Turkish and Russian officials agreed Friday to start joint patrols in Syria’s Idlib province at the weekend, Turkey’s defense minister said, following a fragile ceasefire in the last rebel stronghold.
“Both sides have signed the prepared text, and it has entered into force. We will see the first application of this with joint patrols on March 15 along the M4 highway,” Hulusi Akar said as quoted by state news agency Anadolu on March 13.
A Russian military delegation has been in Ankara since Tuesday to work out the details of a ceasefire for Idlib agreed on March 5 in Moscow between Turkish President Recep Tayyip Erdogan and Russian counterpart Vladimir Putin.
The accord stated that a security corridor with joint Turkish-Russian patrols would be established along the key M4 highway of the northwestern province.
“Joint coordination centers will be set up with Russia where the activities will be managed together,” the minister added.
Akar repeated Turkey’s wish for the ceasefire to be “lasting.”
Russia and Turkey agreed in 2018 to create a jointly-patrolled buffer zone around Idlib, but jihadist group Hayat Tahrir al-Sham, which is linked to al-Qaeda, refused to withdraw as part of that agreement. HTS controls much of Idlib province but it is also home to millions of people who fled other parts of Syria during the country’s years-long civil war.
Idlib has suffered heavy bombardment by Syrian forces and Russian warplanes since December, killing hundreds of civilians and forcing nearly a million people to flee towards the Turkish border.
Despite being on opposing sides of the nine-year war, Turkey and Russia have worked closely on Syria, especially regarding developments in Idlib.

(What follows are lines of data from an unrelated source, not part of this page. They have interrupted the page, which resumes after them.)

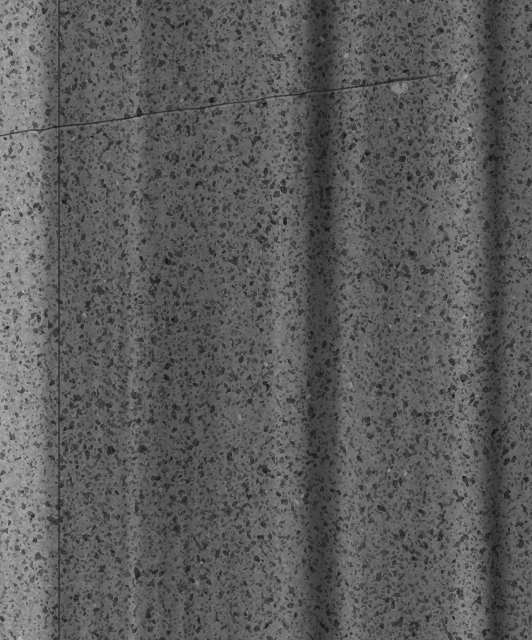
Write a Shadertoy shader that draws this texture.

```glsl
// Grey speckled stone slab with soft vertical weathering bands, a thin
// upright seam and a slanting hairline crack. Bands are summed bell curves;
// the grains are wobbly ellipses scattered over three jittered grids.

const float BASE_TONE = 0.392;
const float LEFT_LIFT = 0.19;      // extra light on the slab left of the seam
const float SEAM_X = 0.111;        // fraction of the width
const float SEAM_HALF = 0.0010;    // fractions of the height from here on
const float CRACK_Y = 0.789;
const float CRACK_SLOPE = 0.137;
const float CRACK_END = 0.638;
const float CRACK_HALF = 0.0011;
const vec2 CHIP_POS = vec2(0.625, 0.863);
const float SPECKLE = 0.16;
const float STREAK = 0.06;

// Weathering bands: centre, width, change of tone
const vec3 BANDS[8] = vec3[8](
    vec3(0.250, 0.015, 0.075), vec3(0.330, 0.070, -0.040),
    vec3(0.535, 0.035, 0.070), vec3(0.602, 0.032, -0.150),
    vec3(0.660, 0.022, 0.060), vec3(0.760, 0.050, -0.015),
    vec3(0.875, 0.038, 0.085), vec3(0.928, 0.024, -0.160));

vec2 hash2(vec2 p) {
    vec3 q = fract(vec3(p.xyx) * vec3(0.1031, 0.1030, 0.0973));
    q += dot(q, q.yzx + 33.33);
    return fract((q.xx + q.yz) * q.zy);
}

float noise(vec2 p) {
    vec2 i = floor(p), f = fract(p);
    f = f * f * (3.0 - 2.0 * f);
    float low = mix(hash2(i).x, hash2(i + vec2(1, 0)).x, f.x);
    float high = mix(hash2(i + vec2(0, 1)).x, hash2(i + vec2(1, 1)).x, f.x);
    return mix(low, high, f.y);
}

// Coverage by grains; radii are in cells, density is the share of cells filled
float grains(vec2 p, float cells, float density, float rMin, float rMax, float seed) {
    vec2 g = p * cells + seed;
    float soft = 0.6 * cells / iResolution.y;
    float wobble = noise(g * 3.1) - 0.5;
    float cover = 0.0;
    for (int j = -1; j <= 1; j++)
    for (int i = -1; i <= 1; i++) {
        vec2 cell = floor(g) + vec2(i, j);
        vec2 shape = hash2(cell + 71.7);
        vec2 kind = hash2(cell + 153.1);
        vec2 d = g - cell - hash2(cell);
        float turn = (shape.x - 0.5) * 2.4;
        d = mat2(cos(turn), -sin(turn), sin(turn), cos(turn)) * d;
        d *= vec2(1.0 + 0.6 * shape.y, 0.85);
        float r = mix(rMin, rMax, kind.y * kind.y);
        float dist = length(d) - r * (1.0 + 0.9 * wobble);
        float grain = 1.0 - smoothstep(-soft, soft, dist);
        cover = max(cover, grain * step(kind.x, density) * (0.65 + 0.35 * shape.y));
    }
    return cover;
}

float line(float dist, float halfWidth) {
    float soft = 0.7 / iResolution.y;
    return 1.0 - smoothstep(halfWidth - soft, halfWidth + soft, abs(dist));
}

float bandTone(vec2 uv) {
    float x = uv.x + 0.006 * (noise(vec2(uv.x * 9.0, uv.y * 3.0)) - 0.5);
    float tone = BASE_TONE + LEFT_LIFT * (1.0 - smoothstep(0.06, 0.105, x));
    for (int i = 0; i < 8; i++) {
        float d = (x - BANDS[i].x) / BANDS[i].y;
        tone += BANDS[i].z * exp(-d * d);
    }
    tone += STREAK * (noise(vec2(x * 65.0, uv.y * 2.5)) - 0.5);
    return tone + 0.03 * (noise(uv * vec2(7.0, 4.0) + 20.0) - 0.5);
}

void mainImage(out vec4 fragColor, in vec2 fragCoord) {
    vec2 uv = fragCoord / iResolution.xy;
    vec2 p = fragCoord / iResolution.y;
    float tone = bandTone(uv);

    // Fine mineral texture
    float fine = 0.6 * noise(p * 380.0) + 0.4 * noise(p * 190.0 + 40.0);
    tone *= 1.0 + 2.0 * SPECKLE * (fine - 0.5);

    // Dark grains, sparser on the light slab
    float fill = mix(0.65, 1.0, smoothstep(0.05, 0.12, uv.x));
    fill *= 0.8 + 0.4 * noise(p * 9.0);
    tone *= 1.0 - 0.36 * grains(p, 165.0, 0.60 * fill, 0.22, 0.55, 3.0);
    tone *= 1.0 - 0.46 * grains(p, 88.0, 0.40 * fill, 0.18, 0.45, 47.0);
    tone *= 1.0 - 0.50 * grains(p, 42.0, 0.16 * fill, 0.12, 0.27, 91.0);

    // Rare pale flecks
    tone += 0.16 * grains(p, 60.0, 0.03, 0.10, 0.24, 133.0);

    // Upright seam
    float seam = line((uv.x - SEAM_X) * iResolution.x / iResolution.y, SEAM_HALF);
    tone = mix(tone, 0.14, 0.85 * seam);

    // Slanting crack with a pale lower lip and a chipped end
    float ragged = 0.003 * (noise(vec2(p.x * 45.0, 5.0)) - 0.5);
    float crack = p.y - CRACK_Y - CRACK_SLOPE * p.x - ragged;
    float reach = 1.0 - smoothstep(CRACK_END - 0.01, CRACK_END + 0.11, p.x);
    float depth = reach * (0.65 + 0.35 * noise(vec2(p.x * 30.0, 8.0)));
    tone += 0.05 * reach * line(crack + 0.0035, 0.0015);
    vec2 chip = abs(p - CHIP_POS) + 0.006 * (noise(p * 150.0) - 0.5);
    tone += 0.13 * (1.0 - smoothstep(0.011, 0.016, chip.x + chip.y)) * step(crack, 0.0);
    float opening = CRACK_HALF * (1.0 + 0.9 * smoothstep(0.57, 0.62, p.x) * reach);
    tone = mix(tone, 0.12, 0.9 * depth * line(crack, opening));

    fragColor = vec4(vec3(clamp(tone, 0.0, 1.0)), 1.0);
}
```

Turkey supports certain rebel groups in Idlib and has military observation posts under a previous ceasefire deal agreed with Russia in 2018.